DATA FOR THIS TASK:

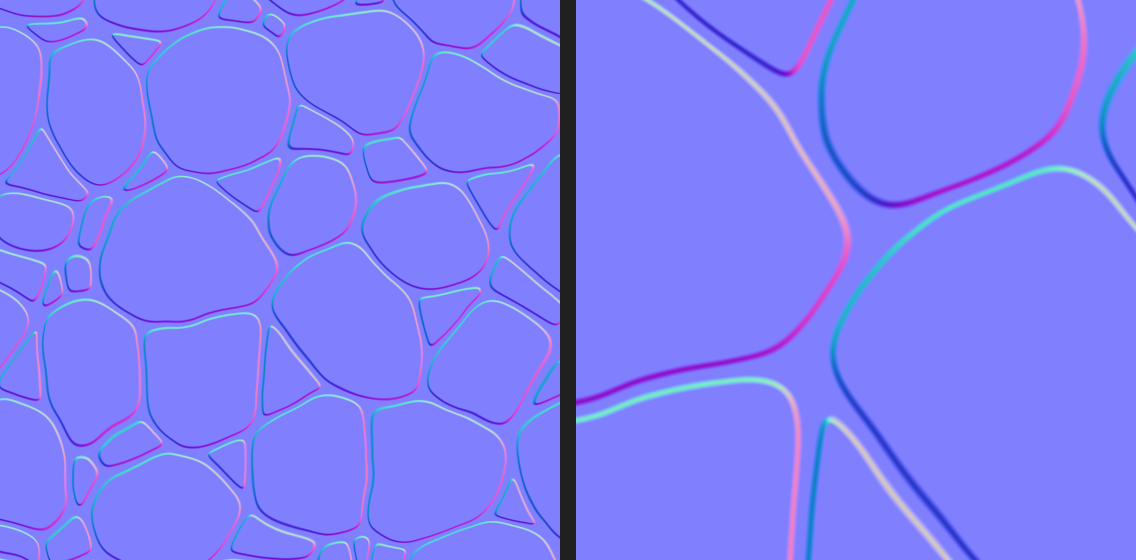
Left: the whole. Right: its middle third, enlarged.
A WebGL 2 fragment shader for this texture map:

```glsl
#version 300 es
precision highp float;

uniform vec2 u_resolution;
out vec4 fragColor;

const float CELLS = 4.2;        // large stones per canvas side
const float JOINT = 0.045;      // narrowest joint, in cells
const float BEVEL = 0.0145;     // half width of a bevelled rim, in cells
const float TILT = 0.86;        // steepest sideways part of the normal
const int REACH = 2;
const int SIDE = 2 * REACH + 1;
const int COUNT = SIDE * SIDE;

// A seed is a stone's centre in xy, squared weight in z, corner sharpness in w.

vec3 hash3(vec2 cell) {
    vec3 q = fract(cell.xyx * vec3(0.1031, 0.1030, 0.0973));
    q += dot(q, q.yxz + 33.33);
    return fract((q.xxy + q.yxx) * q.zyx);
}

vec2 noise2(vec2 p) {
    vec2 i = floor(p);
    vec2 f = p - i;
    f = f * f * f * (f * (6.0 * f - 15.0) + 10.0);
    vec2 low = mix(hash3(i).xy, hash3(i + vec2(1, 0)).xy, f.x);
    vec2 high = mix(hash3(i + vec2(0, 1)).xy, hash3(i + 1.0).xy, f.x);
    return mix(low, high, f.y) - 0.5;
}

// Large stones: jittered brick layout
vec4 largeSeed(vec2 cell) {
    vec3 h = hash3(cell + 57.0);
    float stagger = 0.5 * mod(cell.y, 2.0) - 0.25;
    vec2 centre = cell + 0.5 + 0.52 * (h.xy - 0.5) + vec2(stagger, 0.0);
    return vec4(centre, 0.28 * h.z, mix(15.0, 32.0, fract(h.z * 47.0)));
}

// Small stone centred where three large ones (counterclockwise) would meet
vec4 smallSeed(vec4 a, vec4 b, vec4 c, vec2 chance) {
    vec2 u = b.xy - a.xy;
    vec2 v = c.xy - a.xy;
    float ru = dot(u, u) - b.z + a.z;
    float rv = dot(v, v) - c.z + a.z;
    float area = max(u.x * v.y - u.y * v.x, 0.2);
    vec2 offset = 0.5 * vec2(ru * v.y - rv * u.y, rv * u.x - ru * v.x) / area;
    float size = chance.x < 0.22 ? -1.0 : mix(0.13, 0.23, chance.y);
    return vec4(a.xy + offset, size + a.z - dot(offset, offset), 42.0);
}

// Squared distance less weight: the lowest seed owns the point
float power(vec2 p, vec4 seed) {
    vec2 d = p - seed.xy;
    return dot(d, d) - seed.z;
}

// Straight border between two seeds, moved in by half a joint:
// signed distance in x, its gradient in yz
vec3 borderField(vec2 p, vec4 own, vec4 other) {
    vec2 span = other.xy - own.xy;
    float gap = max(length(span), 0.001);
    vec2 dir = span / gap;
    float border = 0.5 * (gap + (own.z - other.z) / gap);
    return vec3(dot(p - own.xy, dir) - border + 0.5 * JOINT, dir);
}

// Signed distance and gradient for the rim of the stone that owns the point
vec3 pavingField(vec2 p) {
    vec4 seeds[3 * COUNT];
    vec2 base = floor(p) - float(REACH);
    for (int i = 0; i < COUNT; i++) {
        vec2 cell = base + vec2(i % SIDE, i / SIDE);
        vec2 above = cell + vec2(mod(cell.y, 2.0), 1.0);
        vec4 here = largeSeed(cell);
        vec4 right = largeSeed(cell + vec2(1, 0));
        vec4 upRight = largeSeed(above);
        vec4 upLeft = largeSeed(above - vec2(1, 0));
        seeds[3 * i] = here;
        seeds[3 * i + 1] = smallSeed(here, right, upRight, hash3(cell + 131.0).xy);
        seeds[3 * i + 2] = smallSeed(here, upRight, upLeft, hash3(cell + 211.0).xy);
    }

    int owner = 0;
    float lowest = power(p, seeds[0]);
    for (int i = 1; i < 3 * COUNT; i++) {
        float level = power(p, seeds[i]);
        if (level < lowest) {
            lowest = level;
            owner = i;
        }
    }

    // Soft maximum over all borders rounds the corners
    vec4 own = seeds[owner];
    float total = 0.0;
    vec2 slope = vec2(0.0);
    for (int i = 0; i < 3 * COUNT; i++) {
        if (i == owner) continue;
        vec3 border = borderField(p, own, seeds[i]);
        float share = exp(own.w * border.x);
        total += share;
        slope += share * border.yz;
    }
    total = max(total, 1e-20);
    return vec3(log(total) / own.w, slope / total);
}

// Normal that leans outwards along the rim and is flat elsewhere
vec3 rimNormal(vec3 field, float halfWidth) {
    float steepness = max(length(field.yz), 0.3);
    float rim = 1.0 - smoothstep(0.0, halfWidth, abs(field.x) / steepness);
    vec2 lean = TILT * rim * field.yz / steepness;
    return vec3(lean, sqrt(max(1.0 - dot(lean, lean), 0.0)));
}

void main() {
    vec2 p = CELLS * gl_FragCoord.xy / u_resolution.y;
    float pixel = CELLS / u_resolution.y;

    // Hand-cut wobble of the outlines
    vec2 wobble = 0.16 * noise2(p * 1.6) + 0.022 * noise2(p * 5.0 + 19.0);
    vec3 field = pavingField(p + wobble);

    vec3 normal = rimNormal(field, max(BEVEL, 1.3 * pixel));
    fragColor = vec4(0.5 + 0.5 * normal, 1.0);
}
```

* * *

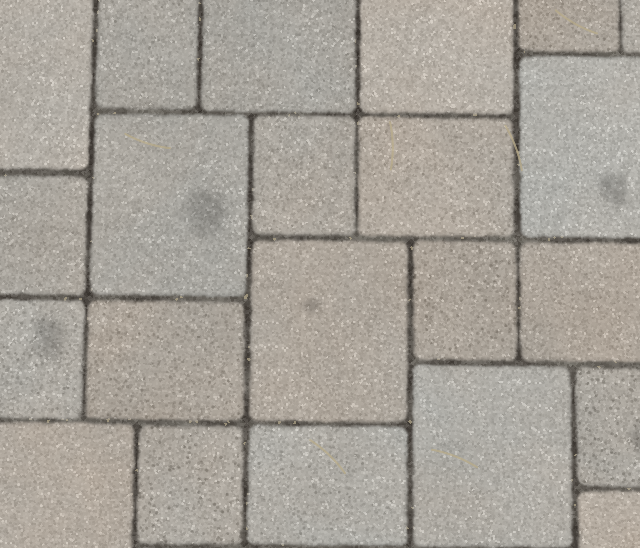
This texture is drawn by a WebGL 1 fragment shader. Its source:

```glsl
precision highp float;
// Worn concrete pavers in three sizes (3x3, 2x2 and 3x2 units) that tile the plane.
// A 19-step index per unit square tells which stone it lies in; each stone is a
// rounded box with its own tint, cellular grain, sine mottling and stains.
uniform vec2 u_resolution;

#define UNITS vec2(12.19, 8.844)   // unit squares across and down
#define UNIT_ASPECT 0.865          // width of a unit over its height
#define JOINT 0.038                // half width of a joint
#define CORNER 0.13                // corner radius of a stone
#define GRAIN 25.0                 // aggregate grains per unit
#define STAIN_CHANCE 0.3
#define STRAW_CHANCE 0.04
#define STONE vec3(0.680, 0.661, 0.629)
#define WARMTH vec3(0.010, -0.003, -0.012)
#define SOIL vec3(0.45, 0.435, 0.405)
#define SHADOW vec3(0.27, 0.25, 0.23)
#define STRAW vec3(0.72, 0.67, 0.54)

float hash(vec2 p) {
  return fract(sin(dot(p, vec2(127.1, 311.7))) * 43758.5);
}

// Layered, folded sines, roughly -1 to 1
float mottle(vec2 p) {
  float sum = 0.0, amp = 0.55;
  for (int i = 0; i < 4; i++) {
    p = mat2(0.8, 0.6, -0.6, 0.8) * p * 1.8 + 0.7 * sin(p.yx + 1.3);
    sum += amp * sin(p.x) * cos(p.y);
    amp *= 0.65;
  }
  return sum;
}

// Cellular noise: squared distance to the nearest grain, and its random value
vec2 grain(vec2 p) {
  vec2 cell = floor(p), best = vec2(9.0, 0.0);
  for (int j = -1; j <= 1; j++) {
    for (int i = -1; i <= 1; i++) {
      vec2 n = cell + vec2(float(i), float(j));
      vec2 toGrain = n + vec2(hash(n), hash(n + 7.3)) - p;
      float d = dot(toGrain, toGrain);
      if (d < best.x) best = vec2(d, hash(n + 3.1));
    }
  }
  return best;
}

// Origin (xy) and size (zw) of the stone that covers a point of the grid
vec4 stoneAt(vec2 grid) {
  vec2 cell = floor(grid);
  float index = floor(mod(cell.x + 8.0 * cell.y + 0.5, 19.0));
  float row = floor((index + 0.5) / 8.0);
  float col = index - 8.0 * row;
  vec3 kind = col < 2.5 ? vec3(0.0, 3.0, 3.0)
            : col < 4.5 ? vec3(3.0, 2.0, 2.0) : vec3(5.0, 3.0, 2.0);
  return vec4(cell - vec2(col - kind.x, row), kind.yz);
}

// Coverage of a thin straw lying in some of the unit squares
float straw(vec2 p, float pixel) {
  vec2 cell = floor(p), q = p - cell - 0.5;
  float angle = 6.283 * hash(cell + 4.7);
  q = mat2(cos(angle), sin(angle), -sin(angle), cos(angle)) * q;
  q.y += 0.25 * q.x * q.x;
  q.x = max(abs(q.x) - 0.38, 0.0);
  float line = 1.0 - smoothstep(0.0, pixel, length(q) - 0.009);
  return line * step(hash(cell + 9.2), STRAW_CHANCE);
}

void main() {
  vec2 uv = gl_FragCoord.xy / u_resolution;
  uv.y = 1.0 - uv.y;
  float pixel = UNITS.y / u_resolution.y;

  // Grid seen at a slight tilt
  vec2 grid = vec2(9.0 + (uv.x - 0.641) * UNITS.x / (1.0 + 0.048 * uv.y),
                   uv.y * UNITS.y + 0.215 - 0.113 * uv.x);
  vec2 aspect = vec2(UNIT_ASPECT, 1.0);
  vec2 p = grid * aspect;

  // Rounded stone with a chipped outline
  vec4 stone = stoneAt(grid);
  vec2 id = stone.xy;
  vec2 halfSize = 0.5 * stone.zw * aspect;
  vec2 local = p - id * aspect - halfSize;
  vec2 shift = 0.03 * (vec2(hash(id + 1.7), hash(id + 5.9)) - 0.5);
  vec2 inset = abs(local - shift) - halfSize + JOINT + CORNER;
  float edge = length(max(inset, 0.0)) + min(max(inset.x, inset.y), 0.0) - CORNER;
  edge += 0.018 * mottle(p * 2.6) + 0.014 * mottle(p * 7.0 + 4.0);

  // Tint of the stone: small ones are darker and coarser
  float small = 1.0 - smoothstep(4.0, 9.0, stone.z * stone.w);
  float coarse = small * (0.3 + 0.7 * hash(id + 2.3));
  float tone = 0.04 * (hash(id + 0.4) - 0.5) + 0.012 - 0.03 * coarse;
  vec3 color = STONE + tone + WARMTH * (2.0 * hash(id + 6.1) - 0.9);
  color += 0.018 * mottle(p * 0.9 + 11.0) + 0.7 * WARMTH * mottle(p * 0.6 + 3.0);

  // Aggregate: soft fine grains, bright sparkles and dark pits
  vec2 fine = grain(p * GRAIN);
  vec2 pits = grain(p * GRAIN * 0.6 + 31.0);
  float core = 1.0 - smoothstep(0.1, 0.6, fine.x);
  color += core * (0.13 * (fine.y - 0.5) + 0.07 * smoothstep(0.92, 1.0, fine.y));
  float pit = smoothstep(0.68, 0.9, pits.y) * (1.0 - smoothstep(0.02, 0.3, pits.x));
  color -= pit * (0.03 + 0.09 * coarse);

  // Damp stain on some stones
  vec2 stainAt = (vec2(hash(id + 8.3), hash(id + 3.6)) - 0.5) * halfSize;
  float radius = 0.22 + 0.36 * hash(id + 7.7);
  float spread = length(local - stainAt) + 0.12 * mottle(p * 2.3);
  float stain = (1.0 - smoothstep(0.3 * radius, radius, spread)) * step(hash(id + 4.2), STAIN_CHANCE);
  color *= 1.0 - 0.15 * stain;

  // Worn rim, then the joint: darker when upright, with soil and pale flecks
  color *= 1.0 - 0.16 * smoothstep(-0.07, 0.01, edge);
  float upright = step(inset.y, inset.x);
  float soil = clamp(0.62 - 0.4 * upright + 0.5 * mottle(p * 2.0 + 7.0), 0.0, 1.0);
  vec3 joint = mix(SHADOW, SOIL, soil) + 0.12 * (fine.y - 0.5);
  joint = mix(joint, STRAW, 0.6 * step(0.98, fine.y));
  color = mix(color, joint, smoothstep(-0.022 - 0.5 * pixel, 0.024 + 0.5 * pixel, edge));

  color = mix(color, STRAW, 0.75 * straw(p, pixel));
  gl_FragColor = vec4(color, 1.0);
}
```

DIRECTIONS: Only one number is expected: the count of lines in the entries holding the string "steepness".

SOLVED EXERCISE: 3